They are loud, unsophisticated and often offensive in content. With titles ranging from Sex With a Bavarian to Big Tits Potato Salad, the ballermann subgenre of schlager pop is a big hit in German-dominated nightclubs on the Balearic island of Mallorca, but is more likely cause grimaces of embarrassment or Fremdschamen at home.
Yet this week, German newspapers were filled with detailed analyzes of schlager’s song lyrics, and even the country’s justice minister felt inclined to share his musical tastes after a Bavarian town decided to banish this holiday season’s ballermann hit from its breweries for its sexist tendencies.
Layla, by DJ Robin & Schürze, which has risen to the top of the German singles charts in the last three weeks, is a song about a brothel woman who is “prettier, younger, more cunning” than the other sex workers in his establishment.
Whether Layla is the owner of the brothel or an employee herself is unclear: the song also refers to her as luder, meaning “naughty” or “minx”. With a refrain of “La-la-la-la-la-la-la-Layla, la-la-la-la”, the song’s narrative ambitions are limited.
On Monday, the city of Würzburg announced that it would not perform the song at the annual Kiliani fair, organized by the municipal authorities. “We understand that the song can be catchy, catchy and melodic,” said city spokesman Christian Weiß. “But that doesn’t change the fact that sexist lyrics are unacceptable and not appropriate for our festival.”
In the western city of Düsseldorf, a shooting club responsible for organizing the fair also said it would not play the song. “I’m of the opinion that this song belongs everywhere but our festival site,” club chairman Lothar Inden told broadcaster WDR.

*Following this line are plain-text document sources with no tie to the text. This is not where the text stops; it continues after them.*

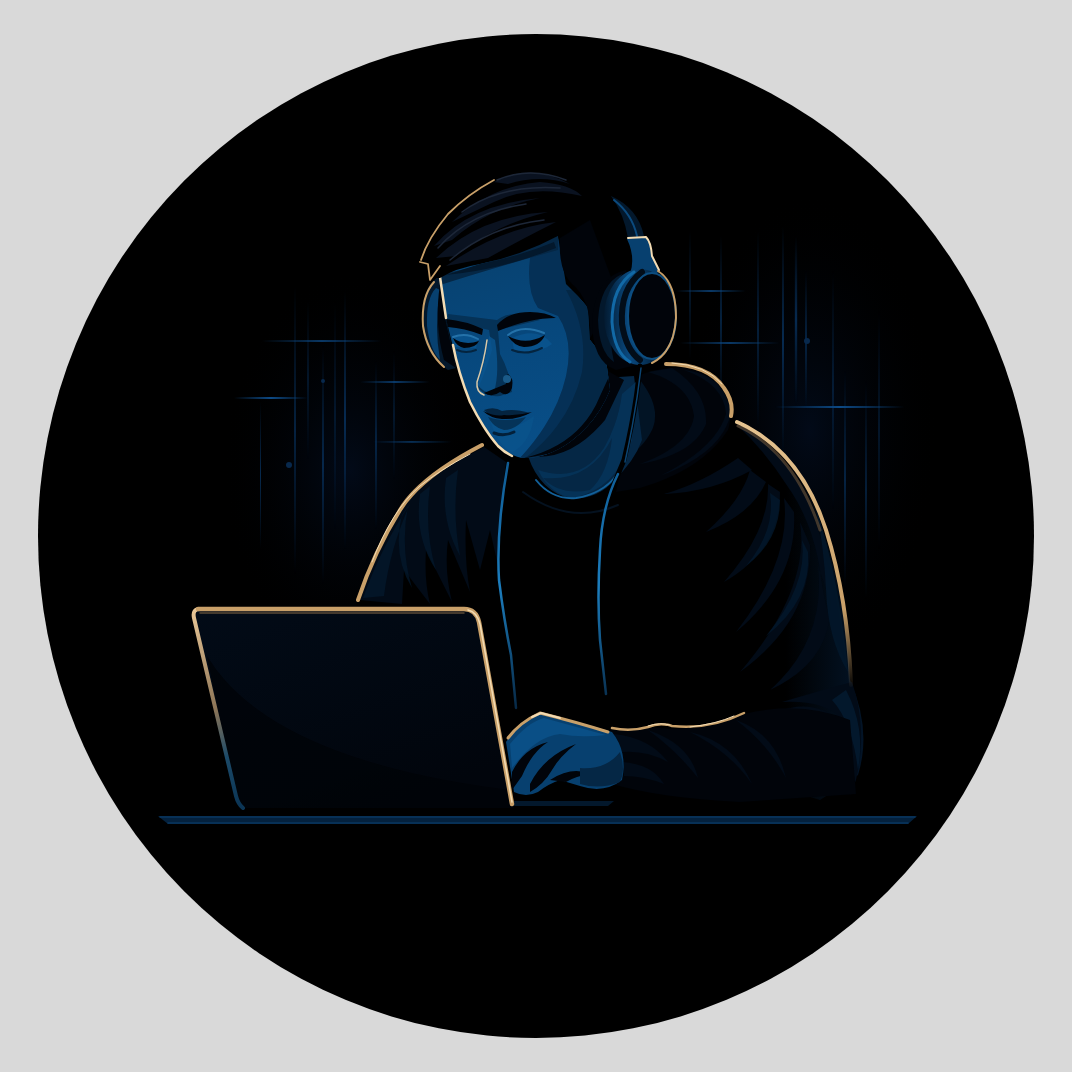
<!DOCTYPE html>
<html lang="en">
<head>
<meta charset="utf-8">
<title>Night coder badge</title>
<style>
:root{--paper:#d9d9d9;--black:#000;--ink:#01040a;--navy:#020b17;--deep:#03182c;--shade:#052745;--blue:#07406f;--skin:#064273;--skin-lit:#0a5690;--sky:#1d7fc0;--gold:#c9a069;--cream:#f3dcb4}
html,body{margin:0;background:var(--paper);overflow:hidden}
.badge{display:block;width:1072px;height:1072px}
.black{fill:var(--black)}.ink{fill:var(--ink)}.navy{fill:var(--navy)}.deep{fill:var(--deep)}.shade{fill:var(--shade)}.blue{fill:var(--blue)}.lit{fill:var(--skin-lit)}
.line{fill:none;stroke-linecap:round;stroke-linejoin:round}
.gold{stroke:var(--gold)}.cream{stroke:var(--cream)}.sky{stroke:var(--sky)}
</style>
</head>
<body>
<svg class="badge" viewBox="0 0 1072 1072" role="img" aria-label="Man in headphones and a hoodie working at a laptop in the dark">
<defs>
<linearGradient id="fall" x1="0" y1="0" x2="0" y2="1"><stop offset="0" stop-color="#0a3c70" stop-opacity="0"/><stop offset=".5" stop-color="#0a3c70"/><stop offset="1" stop-color="#0a3c70" stop-opacity="0"/></linearGradient>
<linearGradient id="sweep"><stop offset="0" stop-color="#0d4a86" stop-opacity="0"/><stop offset=".5" stop-color="#0d4a86"/><stop offset="1" stop-color="#0d4a86" stop-opacity="0"/></linearGradient>
<radialGradient id="haze"><stop offset="0" stop-color="#020a18"/><stop offset="1" stop-color="#000" stop-opacity="0"/></radialGradient>
<linearGradient id="skin" x1="0" y1="0" x2=".2" y2="1"><stop offset="0" stop-color="#07406d"/><stop offset=".55" stop-color="#07487d"/><stop offset="1" stop-color="#084e87"/></linearGradient>
<linearGradient id="lid" x1="0" y1="0" x2=".6" y2="1"><stop offset="0" stop-color="#020b17"/><stop offset="1" stop-color="#01050c"/></linearGradient>
<linearGradient id="lidEdge" gradientUnits="userSpaceOnUse" x1="200" y1="610" x2="240" y2="805"><stop offset="0" stop-color="#e8c696"/><stop offset=".5" stop-color="#8d7557"/><stop offset=".75" stop-color="#1c4a68"/><stop offset="1" stop-color="#0b3555"/></linearGradient>
<linearGradient id="cord" gradientUnits="userSpaceOnUse" x1="0" y1="460" x2="0" y2="715"><stop offset="0" stop-color="#0f5b94"/><stop offset=".5" stop-color="#1c7dbd"/><stop offset="1" stop-color="#06243f"/></linearGradient>
<linearGradient id="sleeveRim" gradientUnits="userSpaceOnUse" x1="0" y1="420" x2="0" y2="690"><stop offset="0" stop-color="#e6c491"/><stop offset=".7" stop-color="#c9a069"/><stop offset="1" stop-color="#c9a069" stop-opacity="0"/></linearGradient>
<linearGradient id="sleeve" x1="0" y1="0" x2="1" y2="0"><stop offset=".55" stop-color="#000"/><stop offset="1" stop-color="#031427"/></linearGradient>
<linearGradient id="cup" x1="0" y1="0" x2="1" y2="0"><stop offset="0" stop-color="#031a30"/><stop offset=".35" stop-color="#0a4a80"/><stop offset=".7" stop-color="#042542"/><stop offset="1" stop-color="#08406f"/></linearGradient>
<clipPath id="faceClip"><path d="M440 275L446 318Q451 340 457 362Q468 402 486 430Q502 454 522 458Q546 459 570 442Q597 422 610 390L606 360L590 340L588 308L568 284L558 236Q500 246 440 275Z"/></clipPath>
<path id="drop" d="M-1 0H1V100H-1Z" fill="url(#fall)"/>
<path id="dash" d="M0 -1H100V1H0Z" fill="url(#sweep)"/>
</defs>

<rect width="1072" height="1072" fill="var(--paper)"/>
<ellipse class="black" cx="536" cy="536" rx="498" ry="502"/>

<g id="data-rain">
<ellipse cx="350" cy="470" rx="130" ry="200" fill="url(#haze)"/>
<ellipse cx="810" cy="430" rx="130" ry="240" fill="url(#haze)"/>
<g opacity=".7">
<use href="#drop" transform="translate(295 285) scale(.8 2.9)"/>
<use href="#drop" transform="translate(323 345) scale(.9 2.4)"/>
<use href="#drop" transform="translate(345 290) scale(1 2.6)"/>
<use href="#drop" transform="translate(376 360) scale(.8 1.7)"/>
<use href="#drop" transform="translate(308 300) scale(.5 1.6)"/>
<use href="#drop" transform="translate(335 300) scale(.5 2.3)"/>
<use href="#drop" transform="translate(394 350) scale(.5 1.3)"/>
<use href="#drop" transform="translate(260 400) scale(.5 1.5)"/>
<use href="#drop" transform="translate(690 230) scale(.5 1.3)"/>
<use href="#drop" transform="translate(721 235) scale(.8 1.7)"/>
<use href="#drop" transform="translate(758 230) scale(.7 2)"/>
<use href="#drop" transform="translate(783 225) scale(1 2.3)"/>
<use href="#drop" transform="translate(796 235) scale(1.2 1.7)"/>
<use href="#drop" transform="translate(806 270) scale(.8 1.4)"/>
<use href="#drop" transform="translate(833 270) scale(.6 2.4)"/>
<use href="#drop" transform="translate(845 370) scale(.8 2.2)"/>
<use href="#drop" transform="translate(866 380) scale(.7 2.2)"/>
<use href="#drop" transform="translate(879 310) scale(.5 2.4)"/>
</g>
<use href="#dash" transform="translate(262 341) scale(1.2 .8)"/>
<use href="#dash" transform="translate(234 398) scale(.74 .9)"/>
<use href="#dash" transform="translate(360 382) scale(.7 .7)"/>
<use href="#dash" transform="translate(372 442) scale(.8 .6)"/>
<use href="#dash" transform="translate(676 291) scale(.7 .7)"/>
<use href="#dash" transform="translate(680 343) scale(1 .8)"/>
<use href="#dash" transform="translate(775 407) scale(1.3 1)"/>
<g fill="#08294d"><circle cx="289" cy="465" r="3"/><circle cx="323" cy="381" r="2"/><circle cx="807" cy="341" r="3"/></g>
</g>

<g id="hoodie">
<path class="black" d="M357 605Q372 556 398 510Q418 478 482 444L520 450L650 364Q705 362 730 405L736 421Q800 450 825 530Q848 600 852 680Q870 740 852 800H510L480 610Z"/>
<path class="navy" d="M360 600Q380 540 408 500Q430 474 484 447L506 462Q498 520 499 570L490 530L480 570L466 520Q464 560 470 592L448 540Q444 570 452 602L426 550Q424 580 430 604L404 570L402 604Z"/>
<path class="deep" d="M363 598Q382 545 410 504Q390 548 384 596ZM402 515Q392 555 412 588Q400 548 408 506ZM420 494Q414 536 436 570Q424 530 430 486ZM446 478Q440 520 460 556Q452 512 458 470Z" opacity=".75"/>
<path fill="url(#sleeve)" d="M736 423Q798 450 823 530Q846 600 850 680Q872 730 858 775L820 800L690 760L720 600Z"/>
<path class="navy" d="M737 425Q790 450 815 520Q838 590 845 660Q826 620 820 570Q812 520 786 484Q764 450 737 425ZM738 458Q700 484 664 494Q712 492 752 470ZM750 470Q742 500 706 532Q752 514 766 482ZM768 484Q770 530 724 582Q780 550 780 492ZM784 498Q792 560 736 632Q798 580 794 512ZM800 522Q810 590 740 672Q812 620 810 545ZM818 566Q826 640 770 690Q834 660 830 600Z"/>
<path class="deep" d="M815 505Q840 580 848 672Q828 640 826 590Q824 545 815 505ZM770 493Q776 530 746 566Q780 540 780 500ZM802 540Q808 585 766 636Q812 600 808 552Z" opacity=".8"/>
<path class="navy" d="M782 702Q836 686 852 682Q868 730 856 780L850 795Q858 742 840 718Q824 700 782 702ZM776 712Q824 708 836 760Q842 732 830 714Q808 700 776 712ZM752 722Q790 724 806 774Q814 740 794 722Z"/>
<path class="deep" d="M846 690Q866 728 858 770Q852 722 832 700Z"/>
<path class="ink" d="M640 375Q690 357 718 384Q736 405 728 430Q702 470 640 488L616 492Z"/>
<path class="navy" d="M648 372Q690 384 694 416Q690 446 640 464Q694 454 706 424Q708 392 672 368ZM684 370Q724 384 726 414Q716 448 660 476Q724 452 731 412Q724 374 684 370Z"/>
<path class="deep" d="M640 380Q662 408 652 430Q642 450 624 458L632 414Z" opacity=".8"/>
<path class="line" d="M523 492Q570 526 618 505" stroke="#04111f" stroke-width="2"/>
<path class="line gold" d="M358 600Q374 552 400 510Q420 477 482 445" stroke-width="4"/>
<path class="line cream" d="M372 562Q392 510 420 486Q440 470 470 454" stroke-width="1"/>
<path class="line gold" d="M666 364Q708 364 724 388Q734 402 731 416" stroke-width="4"/>
<path class="line cream" d="M672 363Q706 365 722 384" stroke-width="1"/>
<path class="line" d="M737 422Q800 450 826 530Q848 600 851 685" stroke="url(#sleeveRim)" stroke-width="4"/>
<path class="line" d="M738 426Q794 452 820 530" stroke="#6d5840" stroke-width="3" opacity=".6"/>
</g>

<g id="neck">
<path class="shade" d="M528 456Q540 492 572 499Q600 498 614 480Q634 462 642 440L634 376L604 378Z"/>
<path class="ink" d="M528 456Q570 462 605 420L624 380L606 370L560 430Z"/>
<path d="M538 470Q580 484 604 448Q618 424 622 394L636 382L632 440Q616 490 572 498Q550 494 538 470Z" fill="#053257"/>
<path class="shade" d="M543 478Q590 482 612 438Q608 474 590 490Q560 496 543 478Z"/>
<path class="line" d="M536 480Q552 500 576 498Q602 494 616 476" stroke="#126099" stroke-width="2"/>
</g>

<g id="left-ear-cup">
<path class="deep" d="M440 276Q422 284 422 322Q424 356 448 370L456 368L446 318Z"/>
<path class="blue" d="M436 288Q426 298 427 326Q430 350 440 360Q434 326 440 290Z"/>
<path class="ink" d="M440 284Q434 324 444 360L456 368L445 318Z"/>
<path class="line gold" d="M434 282Q421 296 423 326Q427 352 444 367" stroke-width="2"/>
</g>

<g id="face">
<path fill="url(#skin)" d="M440 275L446 318Q451 340 457 362Q468 402 486 430Q502 454 522 458Q546 459 570 442Q597 422 610 390L606 360L590 340L588 308L568 284L558 236Q500 246 440 275Z"/>
<g clip-path="url(#faceClip)">
<path fill="#053056" d="M530 258Q526 290 538 308L558 316Q574 340 566 376Q556 420 518 460H560L620 400V240H550Z"/>
<path fill="#04243f" d="M566 290Q588 330 582 372Q570 424 524 459H570L620 390V290Z" opacity=".75"/>
<path class="ink" d="M520 459Q580 446 600 396L614 366L612 410L570 450Z"/>
<path fill="#053257" d="M446 322Q474 326 489 330L492 350Q484 376 478 388Q488 398 500 396L512 392Q510 372 500 354L498 330L540 320Q512 308 497 320L448 314Z"/>
<path class="lit" d="M489 336Q486 362 478 385Q484 394 494 392Q500 372 495 340ZM512 338Q538 326 552 344Q540 354 514 350ZM452 338Q468 332 478 340L476 348L455 347Z" opacity=".8"/>
<path fill="#0a568e" d="M490 420Q508 436 534 416Q530 444 512 452Q498 446 490 420Z" opacity=".55"/>
<path class="shade" d="M440 275Q500 262 558 236V250Q500 266 440 285Z"/>
</g>
<g id="eyes-and-brows">
<path class="ink" d="M497 325Q508 312 530 312Q546 312 556 318Q530 318 498 331ZM446 319Q466 321 483 329L482 335Q464 328 448 327Z"/>
<path class="ink" d="M508 336Q526 346 545 335Q540 347 524 347Q514 346 508 336ZM453 338Q464 346 479 341Q476 348 464 348Q456 346 453 338Z"/>
<path class="line" d="M508 335Q522 324 544 333M453 337Q466 332 478 339" stroke="#2472aa" stroke-width="2"/>
<path class="line" d="M512 350Q526 356 542 348M457 350Q466 354 476 350" stroke="#04243f" stroke-width="2"/>
</g>
<g id="nose-and-mouth">
<path class="ink" d="M484 393Q492 398 500 392Q508 398 512 388Q514 378 508 374Q504 378 506 384Q496 388 484 393Z"/>
<circle cx="507" cy="379" r="4" fill="#1a5a88"/>
<path fill="#042440" d="M484 410Q494 406 502 411Q514 408 530 413Q514 419 500 417Q490 417 484 410Z"/>
<path class="ink" d="M483 411Q496 417 504 415Q518 416 532 412Q518 420 502 419Q490 418 483 411Z"/>
<path fill="#053358" d="M488 417Q504 423 526 417Q516 430 504 430Q494 428 488 417Z"/>
<path class="line" d="M494 433Q504 437 514 432" stroke="#032039" stroke-width="3"/>
</g>
<path class="line cream" d="M440 277L446 318M453 345Q458 372 470 402Q484 430 498 446Q504 452 512 456" stroke-width="2.5"/>
<path class="line" d="M487 340Q484 362 477 382Q476 392 484 395" stroke="#d9c9a8" stroke-width="1.5"/>
</g>

<g id="hair">
<path class="black" d="M428 278Q414 258 430 234Q452 200 498 176Q530 164 572 182Q616 190 634 238L628 300L590 340L588 306L566 284L558 236Q520 256 480 264Q456 268 440 278Z"/>
<path fill="#0a1220" d="M494 182Q530 162 570 184Q540 174 508 184ZM452 222Q490 186 540 182Q570 184 582 196Q530 184 494 202ZM434 246Q470 204 540 198Q488 208 452 240ZM436 258Q480 216 548 212Q496 224 456 256ZM446 266Q500 228 556 222Q520 240 488 258Z"/>
<path class="line" d="M497 180Q530 166 566 180M462 212Q500 184 560 188M438 248Q470 212 526 204M450 260Q490 226 544 220" stroke="#1d2738" stroke-width="1.5"/>
<path class="deep" d="M554 242Q520 256 480 264L446 275Q500 270 556 248Z"/>
<path class="ink" d="M560 238Q558 270 572 284Q592 300 590 338L602 320L612 280L590 220Z"/>
<path class="line gold" d="M421 260Q428 238 448 214Q468 194 494 180M420 262L428 264L430 280L440 266" stroke-width="1.8"/>
</g>

<g id="headphones">
<path class="deep" d="M611 196Q638 208 644 236L628 238Q624 214 611 196Z"/>
<path class="line" d="M614 200Q632 214 637 236" stroke="#0b4a7e" stroke-width="2"/>
<path class="blue" d="M627 239L646 237Q652 242 652 256L660 272L626 282Q638 262 627 239Z"/>
<path class="line cream" d="M628 238L646 237Q651 242 652 256L659 270" stroke-width="2"/>
<path class="ink" d="M626 270Q596 276 592 320Q592 362 616 370L640 364Z"/>
<path class="deep" d="M622 274Q600 284 598 320Q599 352 614 362Q604 320 622 274Z"/>
<ellipse cx="640" cy="317" rx="36" ry="48" fill="url(#cup)"/>
<path class="line" d="M634 272Q612 286 612 322Q614 352 630 362" stroke="#1269a6" stroke-width="3"/>
<path class="line" d="M642 272Q620 288 622 324Q626 350 640 360" stroke="#020d19" stroke-width="6"/>
<ellipse cx="652" cy="316" rx="24" ry="43" class="ink" stroke="#0c4d80" stroke-width="2"/>
<path class="line gold" d="M658 271Q676 282 676 318Q674 352 652 363" stroke-width="2"/>
<path class="line" d="M640 366Q636 410 624 460L614 484" stroke="#000" stroke-width="5"/>
<path class="line" d="M641 368Q636 412 625 462" stroke="#0b4472" stroke-width="1.5"/>
</g>

<g id="hood-cords" class="line" stroke="url(#cord)" stroke-width="2.5">
<path d="M508 463Q496 530 499 580Q504 620 511 655L516 708"/>
<path d="M618 474Q602 506 600 550Q597 600 600 640L606 694"/>
</g>

<g id="typing-arm">
<path class="ink" d="M610 730Q640 726 660 728Q700 732 744 714Q800 700 850 720L856 794L740 802Q660 798 612 784Z"/>
<path class="navy" d="M614 734Q650 738 668 762Q646 750 622 752ZM648 730Q690 744 698 778Q676 750 648 730ZM690 732Q734 742 752 784Q730 752 690 732ZM736 720Q776 734 786 778Q768 744 736 720ZM622 762Q652 764 664 784Q644 776 624 776Z"/>
<path class="line gold" d="M612 728Q630 732 648 727Q660 722 672 726Q710 730 744 713" stroke-width="2.5"/>
<path class="line cream" d="M648 726Q660 722 670 725M690 727Q716 724 734 716" stroke-width="1"/>
</g>
<g id="hand">
<path class="blue" d="M506 742Q520 720 540 713Q580 722 612 732Q628 752 622 780Q604 794 580 786L560 780Q548 784 538 792Q526 798 514 792Z"/>
<path fill="#0a4f86" d="M510 744Q528 722 544 718Q580 728 606 735Q580 738 560 734Q536 736 512 768Z"/>
<path class="ink" d="M512 772Q524 748 548 742Q532 752 522 776L512 790ZM530 784Q544 756 576 744Q560 756 552 770Q544 784 530 792ZM550 780Q572 766 590 774Q576 776 566 782Z"/>
<path class="shade" d="M580 768Q606 770 620 752Q626 770 620 782Q600 790 580 784Z"/>
<path class="line gold" d="M508 738Q520 722 540 713Q576 722 608 732" stroke-width="3"/>
<path class="line cream" d="M532 717L541 713L560 718" stroke-width="2"/>
</g>

<g id="laptop">
<path class="deep" d="M514 801H614L608 806H514Z"/>
<path fill="url(#lid)" d="M200 608H466Q476 608 479 620L514 808H244Q238 806 236 798L193 616Q192 608 200 608Z"/>
<path d="M207 656Q270 760 510 790L514 808H244L236 798Z" fill="#000307" opacity=".75"/>
<path class="line" d="M243 808Q238 804 236 796L194 618Q192 609 200 609" stroke="url(#lidEdge)" stroke-width="4"/>
<path class="line gold" d="M198 609H464Q476 609 479 622L512 804" stroke-width="4.5"/>
<path class="line cream" d="M468 610Q477 612 480 624L512 802" stroke-width="1.5"/>
<path class="line" d="M200 613H464" stroke="#5b4a36" stroke-width="1.5"/>
</g>

<g id="desk">
<path fill="#04213d" d="M158 816H917L908 824H168Z"/>
<path class="line" d="M160 817H915M168 823H908" stroke="#08365f" stroke-width="1.5"/>
</g>
</svg>
</body>
</html>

Bild, the mighty German tabloid, jumped on the story as what it saw as evidence of a modern form of censorship. “People are prescribed how to speak, how to write and now how to party. This prudish nanny from the politically correct brigade needs to stop. We are moving towards an anti-fun society.
German Justice Minister Marco Buschmann of the Liberal Democratic Party (FDP) himself a creator of electronic music in his spare timejoined the debate on Twitter“You don’t have to like schlager’s lyrics. You may find them silly and unpleasant. But in my opinion, an official ban is a step too far.
However, neither the authorities in Würzburg nor Düsseldorf have taken the decision to issue a decree that would amount to an official ban. “We are not the guardians of public morals, but the organisers,” an official at the Killiani fair told Bayerischer Rundfunk radio. A spokesman for the mayor of Düsseldorf said there were no plans to ban the song.
In 2021, authorities in Würzburg took a similar step to stop playing the so-called Donaulied or Danube Song after a student started a petition against “beer tent sexism”. The traditional folk song describes a man raping a sleeping woman he meets on the banks of the Danube, although in some modern schlager versions the lyrics are changed to describe their sexual intercourse as consensual.